Bring the salmon to room temperature 10 minutes before cooking and pat dry with paper towel. Warm a large nonstick skillet with oil over medium-low heat. Season the fish with salt and pepper. Raise the heat to medium-high.
Place the salmon — skin-side up if applicable — in the pan. Cook until golden brown on one side, about 4 minutes. Turn the fish over with a spatula and cook until it feels firm to the touch, about 3 minutes more. The skin can be served or removed easily with a knife or spoon.
Salmon steamed in parchment paper
Heat oven to 400° F. Take two pieces of parchment paper, fold in half and cut a half-circle starting at each crease, making them look heart-shape when unfolded. Coat each piece of parchment paper with olive oil on both sides.
Place 1 salmon fillet in the middle of one side of a prepared parchment paper. Drizzle with extra-virgin olive oil and sprinkle with salt and pepper. Fold the other half circle over and seal parchment edge by making overlapping folds around the edge. At the end, fold the last crease in the opposite direction of the rest to ensure it seals. Place pouches on a baking sheet.
Bake for 15 minutes. Remove from oven and allow fish to sit for 5 minutes before cutting open parchment paper.
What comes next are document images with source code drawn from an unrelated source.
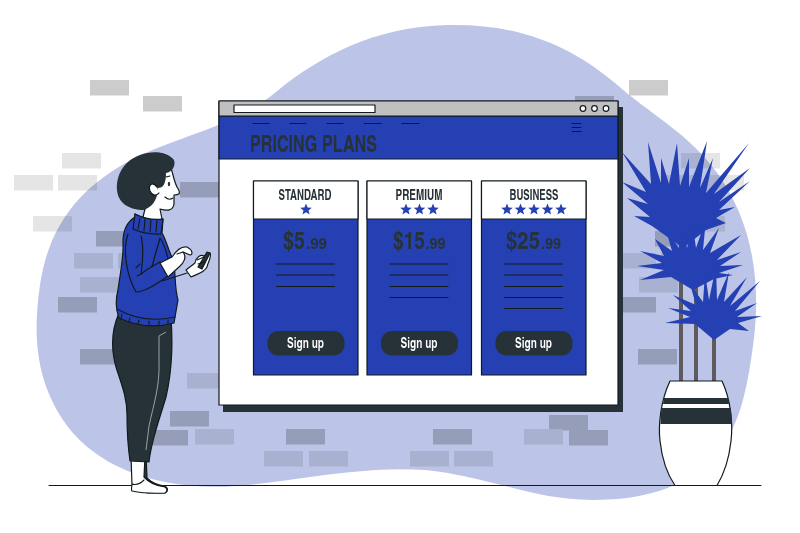
<!DOCTYPE html>
<html lang="en">
<head>
<meta charset="utf-8">
<title>Pricing plans</title>
<style>
:root{--blue:#2540b2;--ink:#263238;--line:#111a1e;--blob:#bcc5e8;--bar:#c0c0c0;--brick-light:#e5e5e5;--brick-dark:#cccccc;--stem:#5f5b5c;--white:#fff}
html,body{margin:0;width:800px;height:533px;overflow:hidden;background:var(--white)}
svg{display:block}
text{font-family:"TeX Gyre Heros Cn","Liberation Sans",sans-serif;font-weight:700;fill:var(--ink)}
.blob{fill:var(--blob)}
.bricks{mix-blend-mode:multiply}
.light{fill:var(--brick-light)}
.dark{fill:var(--brick-dark)}
.blue{fill:var(--blue)}
.ink{fill:var(--ink)}
.white{fill:var(--white)}
.outline{stroke:var(--line);stroke-width:1.2;stroke-linejoin:round;stroke-linecap:round}
.stroke{fill:none;stroke:var(--line);stroke-width:1.1;stroke-linecap:round;stroke-linejoin:round}
.bar{fill:var(--bar)}
.stem{stroke:var(--stem);stroke-width:4}
.title{font-size:24px}
.plan{font-size:14.5px;text-anchor:middle}
.price{font-size:25px}
.cents{font-size:15.5px}
.button-label{font-size:14.5px;fill:var(--white);text-anchor:middle}
</style>
</head>
<body>
<svg width="800" height="533" viewBox="0 0 800 533" role="img" aria-label="A woman looks at a browser window with three pricing plans">
<defs>
  <rect id="brick" width="39" height="15.5"/>
  <polygon id="star" points="0,-6 1.6,-2 5.8,-1.8 2.5,0.9 3.6,5 0,2.7 -3.6,5 -2.5,0.9 -5.8,-1.8 -1.6,-2"/>
  <g id="card">
    <rect class="blue outline" width="104.500" height="194"/>
    <rect class="white outline" width="104.500" height="38"/>
    <rect class="ink" x="14" y="150" width="77" height="24.500" rx="11"/>
    <text class="button-label" x="52" y="166.500" textLength="37" lengthAdjust="spacingAndGlyphs">Sign up</text>
    <path class="stroke" d="M23 83H81M23 94H81"/>
  </g>
</defs>

<path class="blob" d="M447 25C374 27 320 56 276 92C235 126 185 134 135 158C80 186 49 225 40 285C32 340 37 385 68 427C90 455 122 473 165 482C215 492 258 484 310 477C365 470 405 466 448 473C500 482 540 500 592 500C650 500 690 485 718 452C741 424 748 385 754 338C761 277 751 221 718 174C690 135 655 117 622 89C575 47 520 23 447 25Z"/>

<g class="bricks">
  <g class="dark">
    <use href="#brick" x="90" y="80"/><use href="#brick" x="143" y="96"/>
    <use href="#brick" x="629" y="80"/><use href="#brick" x="575" y="96"/>
    <use href="#brick" x="96" y="231"/><use href="#brick" x="58" y="297"/>
    <use href="#brick" x="80" y="349"/><use href="#brick" x="170" y="411"/>
    <use href="#brick" x="149" y="430"/><use href="#brick" x="286" y="429"/>
    <use href="#brick" x="433" y="429"/><use href="#brick" x="549" y="415"/>
    <use href="#brick" x="569" y="430"/><use href="#brick" x="638" y="349"/>
    <use href="#brick" x="617" y="297"/><use href="#brick" x="655" y="231"/>
    <use href="#brick" x="180" y="182"/>
  </g>
  <g class="light">
    <use href="#brick" x="62" y="153"/><use href="#brick" x="14" y="175"/>
    <use href="#brick" x="58" y="175"/><use href="#brick" x="33" y="216"/>
    <use href="#brick" x="74" y="253"/><use href="#brick" x="118" y="253"/>
    <use href="#brick" x="80" y="277"/><use href="#brick" x="187" y="373"/>
    <use href="#brick" x="195" y="429"/><use href="#brick" x="264" y="451"/>
    <use href="#brick" x="309" y="451"/><use href="#brick" x="410" y="451"/>
    <use href="#brick" x="454" y="451"/><use href="#brick" x="524" y="429"/>
    <use href="#brick" x="681" y="153"/><use href="#brick" x="705" y="175"/>
    <use href="#brick" x="661" y="175"/><use href="#brick" x="686" y="216"/>
    <use href="#brick" x="639" y="277"/><use href="#brick" x="617" y="253"/>
    <use href="#brick" x="661" y="253"/>
  </g>
</g>

<path class="stroke" d="M49 485.500H761"/>

<g id="browser-window">
  <rect class="ink" x="223" y="107" width="400" height="305"/>
  <rect class="white outline" x="219" y="101" width="399" height="304"/>
  <rect class="blue outline" x="219" y="116" width="399" height="43"/>
  <rect class="bar outline" x="219" y="101" width="399" height="15"/>
  <rect class="white outline" x="234" y="105" width="141" height="7.500"/>
  <g class="white outline"><circle cx="583" cy="108.500" r="2.800"/><circle cx="594.500" cy="108.500" r="2.800"/><circle cx="606" cy="108.500" r="2.800"/></g>
  <path class="stroke" d="M253 123.500H269M290 123.500H306M327 123.500H343M364 123.500H381M402 123.500H419M572 123.500H581M572 127.500H581M572 131.500H581"/>
  <text class="title" x="250" y="151.500" textLength="127" lengthAdjust="spacingAndGlyphs">PRICING PLANS</text>
</g>

<g id="standard-plan">
  <use href="#card" x="253.500" y="181"/>
  <text class="plan" x="305" y="199.500" textLength="53" lengthAdjust="spacingAndGlyphs">STANDARD</text>
  <g class="blue"><use href="#star" x="306" y="209.500"/></g>
  <text class="price" x="283" y="248.500" textLength="22" lengthAdjust="spacingAndGlyphs">$5</text>
  <text class="cents" x="306" y="248.500" textLength="21" lengthAdjust="spacingAndGlyphs">.99</text>
  <path class="stroke" d="M276.500 286.500H334.500"/>
</g>
<g id="premium-plan">
  <use href="#card" x="367" y="181"/>
  <text class="plan" x="419" y="199.500" textLength="47" lengthAdjust="spacingAndGlyphs">PREMIUM</text>
  <g class="blue"><use href="#star" x="406" y="209.500"/><use href="#star" x="419.500" y="209.500"/><use href="#star" x="433" y="209.500"/></g>
  <text class="price" x="393" y="248.500" textLength="32" lengthAdjust="spacingAndGlyphs">$15</text>
  <text class="cents" x="425.500" y="248.500" textLength="20" lengthAdjust="spacingAndGlyphs">.99</text>
  <path class="stroke" d="M390 286.500H448M390 297.500H448"/>
</g>
<g id="business-plan">
  <use href="#card" x="481.500" y="181"/>
  <text class="plan" x="534" y="199.500" textLength="49" lengthAdjust="spacingAndGlyphs">BUSINESS</text>
  <g class="blue"><use href="#star" x="507" y="209.500"/><use href="#star" x="520.500" y="209.500"/><use href="#star" x="534" y="209.500"/><use href="#star" x="547.500" y="209.500"/><use href="#star" x="561" y="209.500"/></g>
  <text class="price" x="506" y="248.500" textLength="34" lengthAdjust="spacingAndGlyphs">$25</text>
  <text class="cents" x="541" y="248.500" textLength="20" lengthAdjust="spacingAndGlyphs">.99</text>
  <path class="stroke" d="M504.500 286.500H562.500M504.500 297.500H562.500M504.500 308.500H562.500"/>
</g>

<g id="plant">
  <path class="stem" d="M681 242V382M696 284V382M714 334V382"/>
  <g class="blue">
    <polygon points="683,248 652,226 634,216 650,217 627,198 648,204 622,182 646,192 622,152 651,184 648,142 661,183 661,158 669,184 677,143 680,186 689,158 689,187 707,141 700,188 713,158 706,193 749,143 714,194 750,168 719,202 750,181 719,210 735,207 716,218 726,223 706,230"/>
    <polygon points="693,290 671,277 640,280 664,270 637,266 662,263 640,251 664,256 655,239 672,251 666,230 679,248 682,229 687,248 693,227 696,248 706,219 703,250 719,228 710,253 741,235 717,260 741,252 720,266 743,265 719,273 733,275 714,279"/>
    <polygon points="714,340 695,324 665,323 690,317 668,308 691,311 673,295 696,305 690,284 703,302 705,273 709,300 716,266 717,300 729,272 724,302 747,277 730,306 760,281 735,311 757,303 737,317 762,316 738,323 749,331 730,329"/>
  </g>
  <path class="white outline" d="M670 381H722C731 400 733 424 731 441C729 459 724 474 717 485.500H675C667 474 662 459 660 441C658 424 661 400 670 381Z"/>
  <path class="ink" d="M664 398H728L729 404H663ZM661.500 408H730.500Q732 416 731.500 424H660.500Q660 416 661.500 408Z"/>
</g>

<g id="woman">
  <g id="shoes">
    <path class="ink outline" d="M146 454L147 478Q154 485 165 486Q170 490 165 493H147L141 482Z"/>
    <path class="white outline" d="M131 456L132 485Q131 490 132 491Q146 494 165 493Q169 490 165 487Q151 485 144 477L145 456Z"/>
    <path class="stroke" d="M132 484Q138 486 144 480"/>
  </g>
  <path class="ink outline" d="M119 313C111 331 111 349 116 367C121 383 127 397 127 414C127 432 128 447 130 461L149 462C151 441 159 421 166 397C172 371 173 345 171 318Z"/>
  <path d="M166 332L159 336V362C160 386 153 407 149 426L146 450" fill="none" stroke="#9aa1a5" stroke-width="1"/>
  <g id="head">
    <path class="ink" d="M174 160C168 152 153 150 140 155C123 161 116 176 117 190C118 203 129 210 144 210C153 210 161 205 166 201L164 170Z"/>
    <path class="white outline" d="M171 168C173 174 174 181 177 187C181 193 180 195 174 195L174 204C173 211 167 211 160 209L162 219Q153 225 143 217L145 209C150 204 152 198 152 191C148 185 152 179 158 182C162 180 163 175 164 169Z"/>
    <path class="ink" d="M174 160C176 166 172 172 166 173C166 184 163 188 158 188C158 200 151 209 142 210C136 203 137 178 145 168Z"/>
    <path class="white outline" d="M157 187C152 181 148 185 150 191C152 196 157 196 159 193"/>
    <path class="stroke" d="M166 177L170 176M165 197Q169 201 173 198"/>
    <ellipse class="ink" cx="169" cy="184" rx="1.200" ry="2.200"/>
  </g>
  <g id="sweater">
    <path class="blue outline" d="M135 217C127 222 123 231 123 242C124 257 120 274 118 290C115 301 116 310 119 318C136 326 156 328 174 323L178 300C173 282 178 269 169 250C166 242 165 238 162 233L163 219Q149 222 135 214Z"/>
    <path class="blue outline" d="M135 214Q149 221 163 219L161 234Q146 235 133 229Z"/>
    <path class="stroke" d="M140 218L138 229M145 219L144 231M151 220L150 232M157 220L156 232M117 309Q143 324 175 317M122 314L121 319M130 318L129 322M139 320L138 324M149 321V325M159 321V325M168 320V324"/>
    <path class="blue outline" d="M160 238C166 246 167 257 171 268L164 278L151 270Z"/>
    <path class="blue outline" d="M128 234C122 251 127 276 136 292C145 292 157 284 168 276L160 262C151 267 146 270 141 274C143 259 144 247 141 236"/>
    <path class="stroke" d="M141 274L137 276M140 264L136 268M162 281L187 273"/>
  </g>
  <g id="hands">
    <path class="white outline" d="M160 263L172 257C176 251 181 246 187 247C193 250 193 255 190 255L183 252C187 257 184 263 179 267L168 277Z"/>
    <path class="white outline" d="M186 270L195 263C196 257 201 254 204 256L210 253C212 257 208 262 207 267C204 273 197 274 191 277Z"/>
    <path class="ink outline" d="M198 267L207 252L210 253L202 269Z"/>
    <path class="stroke" d="M197 260L204 257M198 264L205 262M177 254L183 252"/>
  </g>
</g>
</svg>
</body>
</html>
The salmon is done when it easily flakes with a fork.
*Bruce recommends adding fresh lemon on top of the salmon fillets to absorb while it steams.
This article has been updated on February 1, 2017.